Dalvin Cook’s early-season touches got some negative attention from media and even teammates during a stretch where the Vikings play-calling didn’t put the team or Kirk Cousins in good situations. By contrast, his season-high workload against the Cowboys was a virtuoso performance from Kevin Stefanski. The seven targets consistently put him in the open field and kept Dallas from simply keying on those 26 carries.
Cook’s workload has actually ticked up over the last month, in part due to a 22% target share over the last three weeks. During that time, Stefon Diggs has faced the most difficult schedule of opposing pass defenses and has done it with Adam Thielen only playing a handful of snaps.
Despite Cook’s presence, Alexander Mattison managed nine more opportunities and would have had a much bigger game if not for losing a TD to replay.
New Orleans Saints
Game script prevented us from getting a good look at the early-down workload split between Latavius Murray and Alvin Kamara. The latter held a big edge in snaps but turned his 10 targets into only 13.0 fantasy points. Appearing comfortable in his return, Kamara should earn a similar advantage against Tampa Bay. The Bucs are always good for a shootout and give up next to nothing in the running game.
New York Giants
It’s almost impossible to turn 13 carries into a single yard, but Saquon Barkley has been compromised since his return from the high-ankle sprain. The No. 1 overall pick ranks 129th in fantasy points over expectation. On the plus side, he has at least five targets in every appearance this season.
Rashaad Penny was out-touched 29-2, and the second of his two carries resulted in a fumble. It was almost as though he wanted to get that in quickly, so that once Chris Carson eventually added to his own fumble total there would be no question of going back to Penny.
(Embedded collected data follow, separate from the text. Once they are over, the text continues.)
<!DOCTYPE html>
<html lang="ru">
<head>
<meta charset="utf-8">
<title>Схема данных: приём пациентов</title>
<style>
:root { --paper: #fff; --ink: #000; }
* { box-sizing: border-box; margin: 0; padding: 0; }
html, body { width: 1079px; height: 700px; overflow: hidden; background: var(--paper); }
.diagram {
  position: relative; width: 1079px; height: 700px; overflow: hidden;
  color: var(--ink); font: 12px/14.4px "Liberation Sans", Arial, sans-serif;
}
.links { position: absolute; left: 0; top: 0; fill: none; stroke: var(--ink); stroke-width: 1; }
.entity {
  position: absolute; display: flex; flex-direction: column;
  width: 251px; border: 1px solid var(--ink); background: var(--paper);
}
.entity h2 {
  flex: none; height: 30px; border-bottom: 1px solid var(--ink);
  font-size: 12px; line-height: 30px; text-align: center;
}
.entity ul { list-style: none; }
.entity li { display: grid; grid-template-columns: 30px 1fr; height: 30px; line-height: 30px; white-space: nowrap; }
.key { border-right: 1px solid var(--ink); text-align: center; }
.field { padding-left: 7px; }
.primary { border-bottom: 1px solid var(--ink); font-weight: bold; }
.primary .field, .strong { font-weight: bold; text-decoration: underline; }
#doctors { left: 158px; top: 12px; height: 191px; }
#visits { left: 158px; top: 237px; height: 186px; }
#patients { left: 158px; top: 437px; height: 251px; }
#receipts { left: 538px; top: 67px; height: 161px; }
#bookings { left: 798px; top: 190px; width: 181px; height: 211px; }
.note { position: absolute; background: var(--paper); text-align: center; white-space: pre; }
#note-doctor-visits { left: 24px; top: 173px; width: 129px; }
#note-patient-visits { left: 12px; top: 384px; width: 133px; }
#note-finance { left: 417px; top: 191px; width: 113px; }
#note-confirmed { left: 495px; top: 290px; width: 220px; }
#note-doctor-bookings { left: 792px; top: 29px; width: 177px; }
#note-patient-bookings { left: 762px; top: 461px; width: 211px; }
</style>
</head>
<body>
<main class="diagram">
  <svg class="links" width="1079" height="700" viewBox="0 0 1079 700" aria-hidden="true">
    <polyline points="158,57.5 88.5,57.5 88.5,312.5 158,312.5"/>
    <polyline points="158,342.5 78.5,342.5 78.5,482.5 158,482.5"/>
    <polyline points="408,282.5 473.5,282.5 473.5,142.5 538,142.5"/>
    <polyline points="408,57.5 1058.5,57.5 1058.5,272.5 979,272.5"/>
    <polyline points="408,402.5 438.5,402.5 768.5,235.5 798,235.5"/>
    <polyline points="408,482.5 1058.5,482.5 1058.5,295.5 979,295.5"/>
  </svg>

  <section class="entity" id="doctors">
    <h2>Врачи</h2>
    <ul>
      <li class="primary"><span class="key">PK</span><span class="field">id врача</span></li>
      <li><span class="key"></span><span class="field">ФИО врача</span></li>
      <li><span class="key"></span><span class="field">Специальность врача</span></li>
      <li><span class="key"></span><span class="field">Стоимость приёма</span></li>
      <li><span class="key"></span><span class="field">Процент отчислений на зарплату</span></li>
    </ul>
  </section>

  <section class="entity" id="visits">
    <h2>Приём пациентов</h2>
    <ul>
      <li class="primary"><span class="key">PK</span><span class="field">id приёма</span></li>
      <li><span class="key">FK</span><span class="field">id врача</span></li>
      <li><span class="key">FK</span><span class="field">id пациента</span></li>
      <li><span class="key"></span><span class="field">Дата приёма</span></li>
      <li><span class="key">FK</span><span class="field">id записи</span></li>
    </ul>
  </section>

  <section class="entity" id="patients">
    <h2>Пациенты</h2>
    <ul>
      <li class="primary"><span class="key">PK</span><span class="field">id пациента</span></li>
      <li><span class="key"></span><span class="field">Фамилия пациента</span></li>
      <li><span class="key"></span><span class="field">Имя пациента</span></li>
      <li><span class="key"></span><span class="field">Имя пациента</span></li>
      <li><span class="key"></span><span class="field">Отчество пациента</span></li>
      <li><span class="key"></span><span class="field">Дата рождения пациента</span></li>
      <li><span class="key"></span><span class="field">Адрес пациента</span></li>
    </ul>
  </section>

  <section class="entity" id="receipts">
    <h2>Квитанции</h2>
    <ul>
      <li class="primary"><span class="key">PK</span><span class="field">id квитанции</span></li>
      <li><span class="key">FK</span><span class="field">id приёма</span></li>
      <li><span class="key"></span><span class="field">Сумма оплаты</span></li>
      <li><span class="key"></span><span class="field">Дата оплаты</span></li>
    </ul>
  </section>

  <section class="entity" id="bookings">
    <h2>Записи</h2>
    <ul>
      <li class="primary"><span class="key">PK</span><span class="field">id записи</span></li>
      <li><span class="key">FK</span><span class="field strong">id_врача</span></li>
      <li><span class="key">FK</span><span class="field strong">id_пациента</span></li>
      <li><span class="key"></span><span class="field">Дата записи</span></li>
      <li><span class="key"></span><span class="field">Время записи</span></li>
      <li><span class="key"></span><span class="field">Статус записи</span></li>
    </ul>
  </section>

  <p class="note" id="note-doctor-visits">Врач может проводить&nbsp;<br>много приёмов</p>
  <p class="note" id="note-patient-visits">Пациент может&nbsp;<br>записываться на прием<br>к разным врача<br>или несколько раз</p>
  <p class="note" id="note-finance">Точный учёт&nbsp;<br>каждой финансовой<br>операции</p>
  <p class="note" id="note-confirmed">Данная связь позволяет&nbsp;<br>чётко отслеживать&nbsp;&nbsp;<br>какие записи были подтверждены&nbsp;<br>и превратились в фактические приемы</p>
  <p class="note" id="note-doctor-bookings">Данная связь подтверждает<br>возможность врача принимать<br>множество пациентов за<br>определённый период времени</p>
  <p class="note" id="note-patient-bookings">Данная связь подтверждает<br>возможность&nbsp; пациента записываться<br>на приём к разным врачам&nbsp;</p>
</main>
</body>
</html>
Carson has now generated negative FPOE in three of his last four games and is underwater on the season, but his ferocious running style fits the Seahawks RB aesthetic. The contrast between the two players has given Carson one of the most valuable workloads in the NFL, and that’s translated into serious results for owners.
FFPC win rates have been added to the Best Ball Player Win Rate tool.
San Francisco 49ers
Matt Breida re-sprained his ankle in this one, offering a partial explanation for Raheem Mostert’s seven opportunities, all of which came in the fourth quarter or overtime. Three of Tevin Coleman’s four targets also occurred during this stretch, but he only carried once. It’s never a good sign to hemorrhage all of the crucial carries to the third-stringer.
Tampa Bay Buccaneers
Ronald Jones earned the start, scored a TD, produced 8.5 total FPOE, and doubled his previous career high with eight targets. Maligned for his inexperience and poor catching technique, Jones otherwise fits the receiving archetype. He looked smooth and explosive, if not exactly calm. In addition to his non-contact fumble, he also reportedly missed a blitz pickup and got caught blocking on an intended screen.
The coaches were still mostly complimentary after the game, and though his fumble sent him to the bench for the game-winning drive, it doesn’t appear likely to carry over.2
After such a rough start to his NFL career, it was easy to predict a short career that never included a two-game stretch with 40 fantasy points.
I encouraged you to take a shot on Jones this season. Hopefully, you started him these past two weeks and are in position to take advantage . . . if this is truly the start of something.
I’m constantly impressed at the depth and breadth of the information in tools built by Mike Beers, Dave Caban, and Anthony Shook. If you enjoyed some of the visualizations used in this piece, make sure to check out the NFL Stat Explorer, the Strength of Schedule Streaming tool, the Best Ball Win Rates tool, the Game Splits app, the RotoViz Screener, and the Weekly Stats tool.